== Provided data ==

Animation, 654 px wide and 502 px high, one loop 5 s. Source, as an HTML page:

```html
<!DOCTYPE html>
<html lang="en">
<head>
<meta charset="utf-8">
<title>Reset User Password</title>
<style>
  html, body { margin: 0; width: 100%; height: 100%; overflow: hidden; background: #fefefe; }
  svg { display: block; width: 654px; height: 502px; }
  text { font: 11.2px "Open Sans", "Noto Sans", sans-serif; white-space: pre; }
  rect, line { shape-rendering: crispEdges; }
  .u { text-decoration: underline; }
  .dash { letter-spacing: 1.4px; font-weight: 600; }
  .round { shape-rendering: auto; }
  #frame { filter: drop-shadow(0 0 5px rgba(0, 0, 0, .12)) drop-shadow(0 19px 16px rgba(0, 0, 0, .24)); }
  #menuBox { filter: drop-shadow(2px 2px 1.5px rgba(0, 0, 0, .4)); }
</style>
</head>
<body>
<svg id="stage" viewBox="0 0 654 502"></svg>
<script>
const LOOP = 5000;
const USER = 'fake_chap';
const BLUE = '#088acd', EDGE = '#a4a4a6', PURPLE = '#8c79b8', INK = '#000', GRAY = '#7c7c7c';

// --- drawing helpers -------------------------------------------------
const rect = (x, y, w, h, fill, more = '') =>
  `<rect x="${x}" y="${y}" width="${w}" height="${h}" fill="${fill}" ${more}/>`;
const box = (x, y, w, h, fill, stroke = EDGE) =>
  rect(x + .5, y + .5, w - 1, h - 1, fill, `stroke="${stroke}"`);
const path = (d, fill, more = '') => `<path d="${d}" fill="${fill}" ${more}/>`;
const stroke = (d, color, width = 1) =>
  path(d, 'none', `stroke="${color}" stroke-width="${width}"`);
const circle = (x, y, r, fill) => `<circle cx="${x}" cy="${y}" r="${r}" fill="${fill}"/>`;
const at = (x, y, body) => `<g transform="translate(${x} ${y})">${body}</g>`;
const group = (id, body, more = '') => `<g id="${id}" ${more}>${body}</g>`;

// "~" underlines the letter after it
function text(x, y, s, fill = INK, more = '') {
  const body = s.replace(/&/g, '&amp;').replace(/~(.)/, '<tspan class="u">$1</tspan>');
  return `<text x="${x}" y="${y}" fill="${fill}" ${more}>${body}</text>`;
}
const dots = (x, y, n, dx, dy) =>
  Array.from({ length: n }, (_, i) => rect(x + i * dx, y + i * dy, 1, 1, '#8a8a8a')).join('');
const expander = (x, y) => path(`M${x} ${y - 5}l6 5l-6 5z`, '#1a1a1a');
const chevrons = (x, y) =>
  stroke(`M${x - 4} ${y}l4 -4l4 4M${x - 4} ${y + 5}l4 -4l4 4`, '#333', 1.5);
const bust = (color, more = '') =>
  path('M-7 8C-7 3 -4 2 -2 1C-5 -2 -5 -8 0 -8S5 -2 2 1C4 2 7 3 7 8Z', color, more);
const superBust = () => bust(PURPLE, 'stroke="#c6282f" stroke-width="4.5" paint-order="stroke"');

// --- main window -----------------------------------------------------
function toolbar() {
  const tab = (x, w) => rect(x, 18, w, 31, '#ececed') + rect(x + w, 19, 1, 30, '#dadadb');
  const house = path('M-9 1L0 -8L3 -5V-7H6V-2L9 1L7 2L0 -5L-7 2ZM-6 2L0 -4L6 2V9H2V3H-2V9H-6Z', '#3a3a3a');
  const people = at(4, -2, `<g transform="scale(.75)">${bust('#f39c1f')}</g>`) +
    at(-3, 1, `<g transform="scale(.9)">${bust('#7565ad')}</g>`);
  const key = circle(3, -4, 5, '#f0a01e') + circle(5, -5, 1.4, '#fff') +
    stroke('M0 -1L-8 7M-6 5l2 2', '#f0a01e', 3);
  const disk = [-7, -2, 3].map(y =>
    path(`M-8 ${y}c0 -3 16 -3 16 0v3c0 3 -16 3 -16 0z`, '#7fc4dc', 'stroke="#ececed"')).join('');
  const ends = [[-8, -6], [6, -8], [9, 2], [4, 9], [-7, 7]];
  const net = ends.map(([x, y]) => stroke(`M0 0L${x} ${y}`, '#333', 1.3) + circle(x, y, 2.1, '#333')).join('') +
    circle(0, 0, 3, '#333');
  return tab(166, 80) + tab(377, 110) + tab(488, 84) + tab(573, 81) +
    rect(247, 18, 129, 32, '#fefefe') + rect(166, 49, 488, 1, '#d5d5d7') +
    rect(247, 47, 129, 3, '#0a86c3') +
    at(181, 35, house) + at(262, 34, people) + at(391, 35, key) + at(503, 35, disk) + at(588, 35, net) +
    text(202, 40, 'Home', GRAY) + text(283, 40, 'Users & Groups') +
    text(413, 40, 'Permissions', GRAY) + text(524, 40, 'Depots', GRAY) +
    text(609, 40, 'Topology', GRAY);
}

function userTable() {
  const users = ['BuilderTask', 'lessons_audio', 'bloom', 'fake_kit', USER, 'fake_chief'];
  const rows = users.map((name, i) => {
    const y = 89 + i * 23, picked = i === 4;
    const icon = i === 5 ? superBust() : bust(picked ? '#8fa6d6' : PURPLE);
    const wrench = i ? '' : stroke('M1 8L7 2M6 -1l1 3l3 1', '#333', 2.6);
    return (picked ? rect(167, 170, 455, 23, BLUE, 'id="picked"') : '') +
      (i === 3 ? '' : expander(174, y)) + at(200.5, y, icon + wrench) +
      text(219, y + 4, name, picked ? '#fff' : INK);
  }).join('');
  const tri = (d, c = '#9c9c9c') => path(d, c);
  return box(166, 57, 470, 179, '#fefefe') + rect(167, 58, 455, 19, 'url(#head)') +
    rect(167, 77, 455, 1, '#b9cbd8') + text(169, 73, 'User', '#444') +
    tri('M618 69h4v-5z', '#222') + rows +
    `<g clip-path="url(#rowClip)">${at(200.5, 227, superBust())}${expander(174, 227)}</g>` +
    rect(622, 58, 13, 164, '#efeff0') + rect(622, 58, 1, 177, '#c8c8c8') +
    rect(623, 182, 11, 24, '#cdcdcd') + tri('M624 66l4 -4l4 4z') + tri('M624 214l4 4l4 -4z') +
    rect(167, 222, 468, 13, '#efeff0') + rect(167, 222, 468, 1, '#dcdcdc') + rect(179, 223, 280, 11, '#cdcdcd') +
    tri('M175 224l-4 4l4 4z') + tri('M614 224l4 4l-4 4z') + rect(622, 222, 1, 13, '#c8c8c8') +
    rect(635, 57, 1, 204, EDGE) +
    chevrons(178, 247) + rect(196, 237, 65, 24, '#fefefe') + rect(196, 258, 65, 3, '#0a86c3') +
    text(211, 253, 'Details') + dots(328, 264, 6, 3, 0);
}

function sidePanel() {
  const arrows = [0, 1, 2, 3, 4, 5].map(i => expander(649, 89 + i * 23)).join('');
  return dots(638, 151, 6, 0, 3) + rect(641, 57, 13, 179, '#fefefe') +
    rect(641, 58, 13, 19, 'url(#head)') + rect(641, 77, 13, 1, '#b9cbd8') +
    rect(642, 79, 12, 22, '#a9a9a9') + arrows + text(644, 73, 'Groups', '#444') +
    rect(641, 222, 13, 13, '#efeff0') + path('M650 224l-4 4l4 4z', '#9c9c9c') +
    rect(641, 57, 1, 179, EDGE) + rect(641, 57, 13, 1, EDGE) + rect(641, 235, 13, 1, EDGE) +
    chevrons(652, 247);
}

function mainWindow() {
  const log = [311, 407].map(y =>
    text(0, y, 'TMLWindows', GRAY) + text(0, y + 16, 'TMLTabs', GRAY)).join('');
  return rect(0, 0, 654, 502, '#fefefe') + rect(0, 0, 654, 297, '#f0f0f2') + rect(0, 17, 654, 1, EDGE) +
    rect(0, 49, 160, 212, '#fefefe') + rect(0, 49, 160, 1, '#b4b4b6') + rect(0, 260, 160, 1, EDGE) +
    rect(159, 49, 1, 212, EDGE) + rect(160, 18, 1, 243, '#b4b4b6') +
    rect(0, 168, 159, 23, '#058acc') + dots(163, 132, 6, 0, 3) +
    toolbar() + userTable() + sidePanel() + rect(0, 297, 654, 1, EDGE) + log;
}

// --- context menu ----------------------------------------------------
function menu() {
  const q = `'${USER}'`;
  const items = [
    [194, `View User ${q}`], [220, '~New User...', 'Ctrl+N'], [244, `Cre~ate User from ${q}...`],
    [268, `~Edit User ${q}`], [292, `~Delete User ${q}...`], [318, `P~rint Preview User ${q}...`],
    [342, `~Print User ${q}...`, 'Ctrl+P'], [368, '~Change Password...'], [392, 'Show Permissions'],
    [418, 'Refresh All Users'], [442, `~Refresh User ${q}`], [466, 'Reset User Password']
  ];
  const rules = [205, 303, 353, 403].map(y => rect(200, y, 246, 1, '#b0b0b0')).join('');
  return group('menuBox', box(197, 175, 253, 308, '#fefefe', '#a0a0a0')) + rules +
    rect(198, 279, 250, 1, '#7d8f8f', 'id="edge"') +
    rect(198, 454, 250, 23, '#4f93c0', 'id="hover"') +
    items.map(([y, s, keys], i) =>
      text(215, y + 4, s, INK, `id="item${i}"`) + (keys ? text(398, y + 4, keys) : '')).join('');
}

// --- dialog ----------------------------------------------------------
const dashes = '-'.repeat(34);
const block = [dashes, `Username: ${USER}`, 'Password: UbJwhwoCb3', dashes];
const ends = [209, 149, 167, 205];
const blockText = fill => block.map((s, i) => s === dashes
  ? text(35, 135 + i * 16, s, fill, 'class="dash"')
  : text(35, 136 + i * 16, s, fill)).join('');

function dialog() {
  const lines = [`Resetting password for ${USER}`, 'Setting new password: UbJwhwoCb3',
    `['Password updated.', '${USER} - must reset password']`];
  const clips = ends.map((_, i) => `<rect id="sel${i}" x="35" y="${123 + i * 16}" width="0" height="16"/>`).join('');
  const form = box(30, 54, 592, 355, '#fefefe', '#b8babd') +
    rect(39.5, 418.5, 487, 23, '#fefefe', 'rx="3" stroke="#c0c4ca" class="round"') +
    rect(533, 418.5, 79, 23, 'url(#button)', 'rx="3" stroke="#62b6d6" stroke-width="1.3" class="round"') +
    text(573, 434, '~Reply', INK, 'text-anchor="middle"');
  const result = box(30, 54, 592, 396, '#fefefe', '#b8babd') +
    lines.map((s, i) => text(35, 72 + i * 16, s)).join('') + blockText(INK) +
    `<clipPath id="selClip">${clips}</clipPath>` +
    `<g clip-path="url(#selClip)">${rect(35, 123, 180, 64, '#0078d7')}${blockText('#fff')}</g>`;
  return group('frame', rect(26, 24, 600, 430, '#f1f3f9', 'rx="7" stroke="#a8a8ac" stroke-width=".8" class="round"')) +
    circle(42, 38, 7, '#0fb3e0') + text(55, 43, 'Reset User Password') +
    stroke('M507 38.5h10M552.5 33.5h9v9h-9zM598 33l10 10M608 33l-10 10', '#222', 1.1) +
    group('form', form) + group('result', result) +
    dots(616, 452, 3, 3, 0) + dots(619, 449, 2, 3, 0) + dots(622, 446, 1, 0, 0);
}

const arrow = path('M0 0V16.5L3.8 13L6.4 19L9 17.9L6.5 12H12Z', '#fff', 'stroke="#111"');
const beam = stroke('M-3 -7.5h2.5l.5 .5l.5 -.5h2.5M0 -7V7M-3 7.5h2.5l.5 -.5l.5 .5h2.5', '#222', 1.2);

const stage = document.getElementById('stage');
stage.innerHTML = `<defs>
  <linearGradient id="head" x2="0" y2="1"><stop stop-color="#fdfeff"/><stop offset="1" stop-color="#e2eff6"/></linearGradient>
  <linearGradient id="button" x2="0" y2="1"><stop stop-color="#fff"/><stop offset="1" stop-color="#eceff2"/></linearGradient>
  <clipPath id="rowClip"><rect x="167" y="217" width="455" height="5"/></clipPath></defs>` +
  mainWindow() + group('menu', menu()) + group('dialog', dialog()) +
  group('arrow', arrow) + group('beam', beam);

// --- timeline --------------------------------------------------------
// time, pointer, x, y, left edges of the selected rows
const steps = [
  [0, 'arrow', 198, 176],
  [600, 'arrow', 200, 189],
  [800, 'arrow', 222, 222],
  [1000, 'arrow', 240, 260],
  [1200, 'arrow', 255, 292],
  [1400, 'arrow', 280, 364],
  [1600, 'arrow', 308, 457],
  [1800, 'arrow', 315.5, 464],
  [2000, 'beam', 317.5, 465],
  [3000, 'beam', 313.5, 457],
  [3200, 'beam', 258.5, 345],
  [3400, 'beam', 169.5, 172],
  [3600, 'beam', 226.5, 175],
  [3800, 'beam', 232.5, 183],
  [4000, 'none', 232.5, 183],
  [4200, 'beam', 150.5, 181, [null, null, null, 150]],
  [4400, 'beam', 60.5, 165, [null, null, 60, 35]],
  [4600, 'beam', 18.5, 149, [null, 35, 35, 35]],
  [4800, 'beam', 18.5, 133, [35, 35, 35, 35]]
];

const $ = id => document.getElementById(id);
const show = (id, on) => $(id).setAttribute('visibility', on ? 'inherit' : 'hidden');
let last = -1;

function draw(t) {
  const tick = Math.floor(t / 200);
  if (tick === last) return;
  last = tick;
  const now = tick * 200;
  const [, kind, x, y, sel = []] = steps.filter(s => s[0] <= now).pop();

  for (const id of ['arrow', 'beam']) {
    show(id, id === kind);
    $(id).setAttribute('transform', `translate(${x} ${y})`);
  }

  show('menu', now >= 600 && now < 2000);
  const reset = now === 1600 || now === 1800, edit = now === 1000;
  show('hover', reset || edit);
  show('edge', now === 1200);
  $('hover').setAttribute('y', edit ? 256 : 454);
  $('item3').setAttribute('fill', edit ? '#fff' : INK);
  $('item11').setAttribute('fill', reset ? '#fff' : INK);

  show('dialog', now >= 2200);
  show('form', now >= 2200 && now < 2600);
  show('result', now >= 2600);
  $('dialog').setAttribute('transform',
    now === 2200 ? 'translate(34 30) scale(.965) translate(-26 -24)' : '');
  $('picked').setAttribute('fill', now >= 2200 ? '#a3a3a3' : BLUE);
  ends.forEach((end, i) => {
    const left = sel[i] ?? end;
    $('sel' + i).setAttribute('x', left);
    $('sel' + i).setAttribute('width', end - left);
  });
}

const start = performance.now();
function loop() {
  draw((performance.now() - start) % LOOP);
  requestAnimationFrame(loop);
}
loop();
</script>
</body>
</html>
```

===

> [Work required]:
Look through the records for the string "expander". Copy every line that has it.

> [Reply to the exercise]:
const expander = (x, y) => path(`M${x} ${y - 5}l6 5l-6 5z`, '#1a1a1a');
      (i === 3 ? '' : expander(174, y)) + at(200.5, y, icon + wrench) +
    `<g clip-path="url(#rowClip)">${at(200.5, 227, superBust())}${expander(174, 227)}</g>` +
  const arrows = [0, 1, 2, 3, 4, 5].map(i => expander(649, 89 + i * 23)).join('');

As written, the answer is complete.